PROJECT SUMMARY The directed migration of cells is an important cellular behavior key to normal physiology and deregulatedin disease including cancer. Yet how cells direct their movements in response to migration cues is notunderstood. The mechanistic Target of Rapamycin Complex 2 (mTORC2) plays an evolutionarily conservedrole in regulating the actin cytoskeleton and controlling the migration of cells. mTORC2 is one of twomultiprotein signaling complexes formed by the mTOR kinase. mTORC1 is a key regulator of cell growth andproliferation and its regulation and signaling pathway are well described. Much less is known about mTORC2but recent research revealed a role for mTORC2 in promoting cancer cell migration and tumor dissemination.The ability to target the mTORC2 pathway in cancer therapy however is greatly hampered by a lack ofmechanistic insight into how mTORC2 is activated regulated and signals to the cell motility machinery. Weaim to address this knowledge gap by identifying the key molecular mechanisms that direct mTORC2 activityand function in cell migration. Recently we discovered that two Ras family GTPases Ras and Rap1 bindmTOR and the mTORC2 component RIP3/SIN1 respectively and control mTORC2 activity in theexperimental model Dictyostelium discoideum. Importantly our preliminary data indicate that these mTORC2regulatory mechanisms are conserved in human cells. Our overall objective is to determine the mechanismand role of Ras and Rap1-mediated regulation of mTORC2 activity and function in cell migration. Our centralhypothesis is that Ras and Rap1 independently regulate mTORC2 in response to a migration signal throughdistinct interactions with components of mTORC2 thereby controlling mTORC2's signaling functions in cellmigration and playing a key role in promoting cancer cell migration. We will test our hypothesis in three specificaims. In Aim 1 we will take advantage of the mTOR interaction with the Dictyostelium Ras protein RasC thatwe have identified to define the mechanism and role of Ras-mediated mTORC2 regulation in cell migrationusing Dictyostelium as experimental model. In Aim 2 we will identify the role of Rap1 in regulating mTORC2function in cell migration using prototypical human epithelial cells as experimental model.

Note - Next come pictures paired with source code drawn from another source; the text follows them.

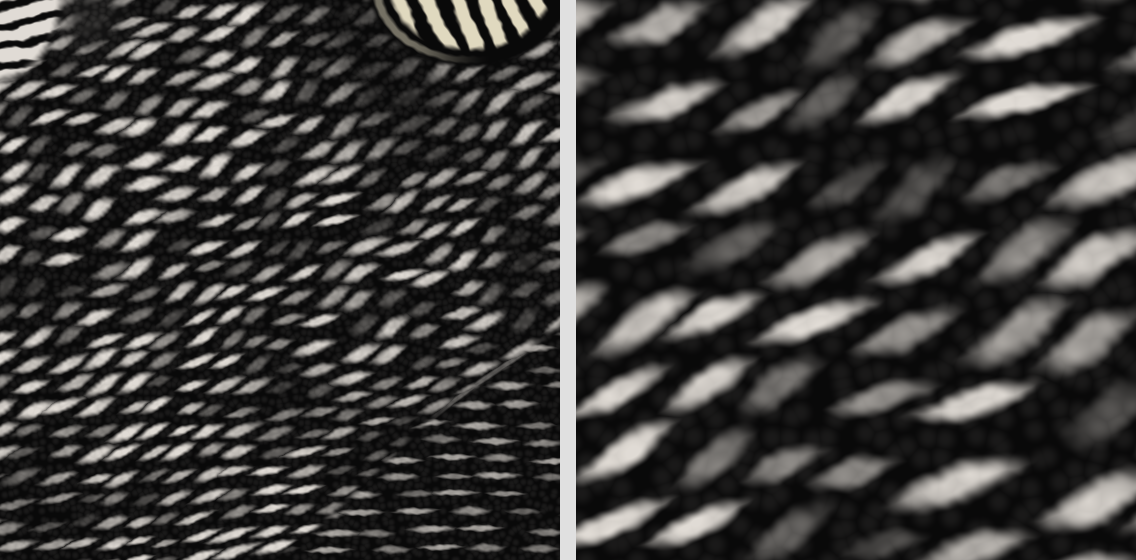
Left, the full canvas; right, a detail of the centre.
A WebGL 1 fragment shader for this texture:

```glsl
precision highp float;

uniform vec2 u_resolution;

const vec3 INK = vec3(0.035, 0.034, 0.035);
const vec3 THREAD = vec3(0.88, 0.86, 0.835);
const vec3 CREAM = vec3(0.88, 0.85, 0.75);

vec2 hash2(vec2 p) {
  vec2 q = vec2(dot(p, vec2(127.1, 311.7)), dot(p, vec2(269.5, 183.3)));
  return fract(sin(q) * 43758.5453);
}

// Layered sines, roughly -1 to 1
float waves(vec2 p) {
  return 0.5 * sin(p.x + 1.7 * sin(p.y * 0.8))
       + 0.3 * sin(p.y * 1.9 - p.x * 0.7 + 2.0)
       + 0.2 * sin(p.x * 3.1 + p.y * 2.7);
}

// Distance to the nearest scattered point
float cellular(vec2 p) {
  float nearest = 1.0;
  for (int j = -1; j <= 1; j++) {
    for (int i = -1; i <= 1; i++) {
      vec2 cell = floor(p) + vec2(float(i), float(j));
      nearest = min(nearest, length(cell + hash2(cell) - p));
    }
  }
  return nearest;
}

// Soft spot, 1 at its centre
float blob(vec2 p, vec2 centre, vec2 radii) {
  vec2 d = (p - centre) / radii;
  return exp(-dot(d, d));
}

// Slanted lens-shaped stitches, one per grid cell, each worn differently
float stitches(vec2 grid, vec2 cellSize, vec2 halfSize, float slope, float wear) {
  float light = 0.0;
  for (int j = -1; j <= 1; j++) {
    for (int i = -1; i <= 1; i++) {
      vec2 cell = floor(grid) + vec2(float(i), float(j));
      vec2 shift = hash2(cell) - 0.5;
      vec2 vary = hash2(cell + 37.0);
      vec2 d = (grid - cell - 0.5 - shift * vec2(0.42, 0.26)) * cellSize;
      d.y -= d.x * slope * (0.75 + 0.5 * vary.x);
      vec2 size = halfSize * mix(vec2(0.78, 0.72), vec2(1.15), vary.yx);
      vec2 e = pow(abs(d) / size, vec2(1.45));
      float body = 1.0 - smoothstep(0.2, 1.4, e.x + e.y);
      float fade = mix(1.0, smoothstep(-0.1, 0.65, vary.y), wear);
      light = max(light, body * fade);
    }
  }
  return light;
}

// Dark wavering stripes across a light ground
float stripes(float across, float wobble, float gap) {
  float wave = 0.5 + 0.5 * sin(6.2832 * across + wobble);
  return smoothstep(gap - 0.2, gap + 0.25, wave);
}

float ellipseRadius(vec2 p, vec2 centre, vec2 radii) {
  return length((p - centre) / radii);
}

void main() {
  vec2 p = gl_FragCoord.xy / u_resolution;
  float rough = cellular(p * 75.0);
  vec2 q = p + 0.0016 * vec2(waves(p * 160.0), waves(p.yx * 140.0 + 3.0));

  // Main weave: rows tighten and flatten toward the bottom
  float rise = smoothstep(0.0, 0.4, p.y);
  float row = 21.0 * q.y - 1.3 * exp(-5.0 * q.y)
            + 21.0 * q.x * mix(-0.06, 0.08, rise) + 0.35 * waves(p * 7.0);
  float column = 17.5 * q.x - 0.07 * row + 0.35 * waves(p.yx * 8.0 + 1.0);
  vec2 weaveCell = vec2(0.057, mix(0.036, 0.046, rise));
  vec2 weaveSize = vec2(0.030, mix(0.0095, 0.0142, rise));
  float weave = stitches(vec2(column, row), weaveCell, weaveSize,
                         mix(0.2, 0.5, rise), 0.75);

  // Worn and shadowed areas
  float shadow = 0.72 * blob(p, vec2(0.70, 0.83), vec2(0.13, 0.12))
               + 0.50 * blob(p, vec2(0.62, 0.97), vec2(0.08, 0.08))
               + 0.95 * blob(p, vec2(0.16, 0.97), vec2(0.06, 0.08))
               + 0.60 * blob(p, vec2(0.93, 0.54), vec2(0.06, 0.12))
               + 0.50 * blob(p, vec2(0.08, 0.10), vec2(0.18, 0.07))
               + 0.50 * blob(p, vec2(0.55, 0.27), vec2(0.13, 0.07))
               + 0.55 * blob(p, vec2(0.09, 0.47), vec2(0.06, 0.04))
               + 0.18 * smoothstep(0.5, 1.0, p.x);
  shadow += 0.15 * waves(p * 19.0);
  weave *= 1.0 - clamp(shadow, 0.0, 0.92);

  // Fine flat dashes beyond the diagonal seam
  float seam = p.y - 0.83 * p.x + 0.40 + 0.012 * sin(p.x * 14.0);
  float flatRow = 30.5 * q.y + 0.15 * waves(p * 6.0);
  vec2 flatGrid = vec2(10.6 * q.x + 0.2 * flatRow, flatRow);
  float dashes = 0.72 * stitches(flatGrid, vec2(0.094, 0.033),
                                 vec2(0.038, 0.0075), 0.03, 0.5);
  float light = mix(dashes, weave, smoothstep(-0.012, 0.012, seam));
  float thread = 1.0 - smoothstep(0.002, 0.008, abs(seam));
  thread *= smoothstep(0.75, 0.82, p.x) * (1.0 - smoothstep(0.92, 0.98, p.x));
  light = max(light, 0.36 * thread);

  // Faint fibres between the stitches
  light += 0.075 * (1.0 - smoothstep(0.1, 0.7, rough)) * (1.0 - light);
  light += 0.07 * blob(p, vec2(0.16, 0.97), vec2(0.06, 0.07));
  light *= 0.92 + 0.12 * (1.0 - rough);
  vec3 color = mix(INK, THREAD, clamp(light, 0.0, 1.0));

  // Striped corner patch
  float corner = ellipseRadius(q, vec2(-0.02, 1.0), vec2(0.135, 0.155));
  float bands = stripes((q.y - 0.18 * q.x) * 27.0, 1.1 * waves(p * 34.0), 0.28);
  color = mix(color, mix(INK, THREAD, bands), 1.0 - smoothstep(0.86, 1.02, corner));

  // Striped oval with a dark gap and a thin rim
  float oval = ellipseRadius(q, vec2(0.84, 1.025), vec2(0.155, 0.122));
  float ribs = stripes((q.x + 0.45 * q.y) * 20.0, 1.2 * waves(p * 30.0), 0.42);
  color = mix(color, INK, 1.0 - smoothstep(1.12, 1.24, oval));
  color = mix(color, mix(INK, CREAM, ribs), 1.0 - smoothstep(0.88, 0.98, oval));
  float rim = 1.0 - smoothstep(0.02, 0.07, abs(oval - 1.08));
  rim *= 1.0 - smoothstep(0.72, 0.88, p.x);
  color = mix(color, CREAM, 0.5 * rim);

  gl_FragColor = vec4(color, 1.0);
}
```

In Aim 3 we willdefine the mTORC2 pathway controlling breast cancer cell migration applying our findings from themechanistic studies performed in Aim 1 and Aim 2 to specifically interrogate the role of Ras- and Rap1-regulated mTORC2 in promoting the migration of breast cancer cells. Altogether the proposed work will lead tothe description of novel molecular mechanisms involved in regulating mTORC2 and cell migration includingthat of cancer cells which will provide innovative opportunities for the development of therapeutic strategies forinhibiting the migration of cancer cells in metastasis. Furthermore our findings will also advance thedevelopment of treatments for other diseases that involve the pathological migration of cells includingcardiovascular inflammatory and autoimmune disorders in which mTOR pathways play important roles.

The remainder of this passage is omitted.